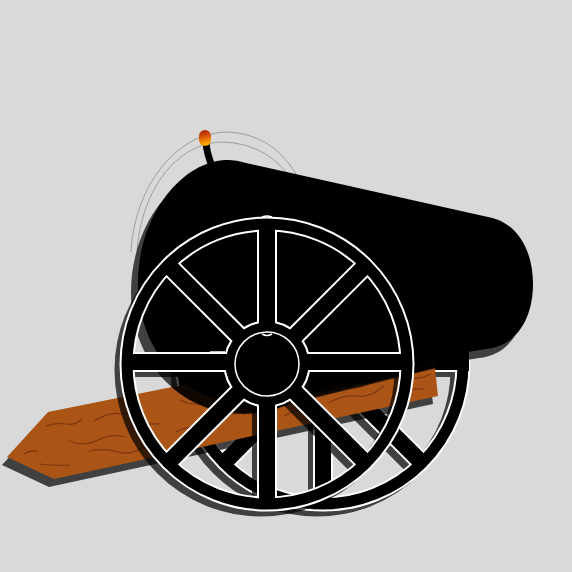
<!DOCTYPE html>
<html lang="en">
<head>
<meta charset="utf-8">
<title>Cannon</title>
<style>
:root { --ground: #d9d9d9; --iron: #000; --edge: #fff; --wood: #aa5516; --grain: #7c3611; --shade: .7; }
html, body { margin: 0; height: 100%; overflow: hidden; background: var(--ground); }
.cannon { display: block; width: 572px; height: 572px; background: var(--ground); }
.iron { fill: var(--iron); }
.shadow { opacity: var(--shade); }
.wood { fill: var(--wood); }
.grain { fill: none; stroke: var(--grain); stroke-width: 1.2; stroke-linecap: round; }
.wheel-edge { fill: none; stroke: var(--edge); }
.wheel-body { fill: none; stroke: var(--iron); }
.hub-ring { fill: none; stroke: var(--edge); stroke-width: 1.5; }
.smoke-line { fill: none; stroke: #777; stroke-width: .6; }
.fuse { fill: none; stroke: var(--iron); stroke-width: 7; }
</style>
</head>
<body>
<svg class="cannon" viewBox="0 0 572 572" role="img" aria-label="Black cannon with spoked wheels and a lit fuse">
  <defs>
    <linearGradient id="ember" x1="0" y1="0" x2="0.2" y2="1">
      <stop offset="0" stop-color="#a51408"/>
      <stop offset="0.5" stop-color="#d95a08"/>
      <stop offset="1" stop-color="#ffb000"/>
    </linearGradient>
    <path id="barrel" d="M228 160Q236 160 246 163L488 217C517 222 533 250 533 284C533 318 517 346 486 349L468 352L300 393Q270 404 250 404C184 404 138 350 138 283C138 216 182 160 228 160Z"/>
    <polygon id="plank" points="7,457 48,412 172,387 434,360 438,396 54,479"/>
    <clipPath id="plank-area"><use href="#plank"/></clipPath>
    <g id="spokes">
      <path d="M0-138V138M-138-2H138M-98-98L98 98M98-98L-98 98"/>
    </g>
    <g id="wheel-shape">
      <circle r="140" fill="none" stroke="#000" stroke-width="13"/>
      <use href="#spokes" stroke="#000" stroke-width="18"/>
      <circle r="42"/>
    </g>
    <g id="wheel">
      <g class="wheel-edge">
        <circle r="140" stroke-width="15"/>
        <use href="#spokes" stroke-width="20"/>
        <circle r="42" stroke-width="3"/>
      </g>
      <g class="wheel-body">
        <circle r="140" stroke-width="11"/>
        <use href="#spokes" stroke-width="16"/>
        <circle class="iron" r="41"/>
      </g>
    </g>
  </defs>

  <g id="smoke" class="smoke-line">
    <path d="M131 252C134 190 174 132 228 132Q272 134 296 174"/>
    <path d="M137 250C142 190 176 143 222 142Q262 143 286 172"/>
  </g>

  <g id="rear-wheel">
    <use class="shadow" href="#wheel-shape" x="317" y="370"/>
    <use href="#wheel" x="323" y="364"/>
    <path class="iron" d="M458 352H469V371H458Z"/>
  </g>

  <g id="trail">
    <use class="shadow" href="#plank" x="-5" y="8"/>
    <use class="wood" href="#plank"/>
    <path class="grain" d="M46 426Q58 422 66 424T82 419M94 421Q110 411 122 414T138 408M24 454Q30 450 37 451M69 441Q84 447 98 440T124 437M40 464Q54 466 70 465M89 451Q104 448 118 452T144 446M128 429Q142 423 160 424M180 400Q196 408 214 401M176 432Q192 424 208 427M222 418Q234 412 246 414M284 416Q298 408 308 411M330 402Q346 394 358 396T384 386M345 388Q360 390 376 380M396 394Q412 388 424 389M405 377Q418 381 430 374"/>
    <g clip-path="url(#plank-area)">
      <use class="shadow" href="#barrel" x="-6" y="10"/>
      <path class="shadow" d="M300 375L434 360L435 368L300 397Z"/>
    </g>
  </g>

  <g id="gun">
    <use class="shadow" href="#barrel" x="-7" y="9"/>
    <path class="fuse" d="M212 166Q207 154 206 143"/>
    <rect x="199" y="130" width="12" height="16" rx="6" fill="url(#ember)"/>
    <use class="iron" href="#barrel"/>
  </g>

  <g id="front-wheel">
    <use class="shadow" href="#wheel-shape" x="261" y="370"/>
    <use href="#wheel" x="267" y="364"/>
    <circle class="hub-ring" cx="267" cy="364" r="32"/>
    <path class="hub-ring" d="M262 334Q267 337 272 334M262 217Q267 215 272 217M210 352H225"/>
  </g>
</svg>
</body>
</html>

------------------------------------

[What is needed]: Count the lines holding the word "background" in this material. Reply with the number and nothing else.

[Answer for the task]: 2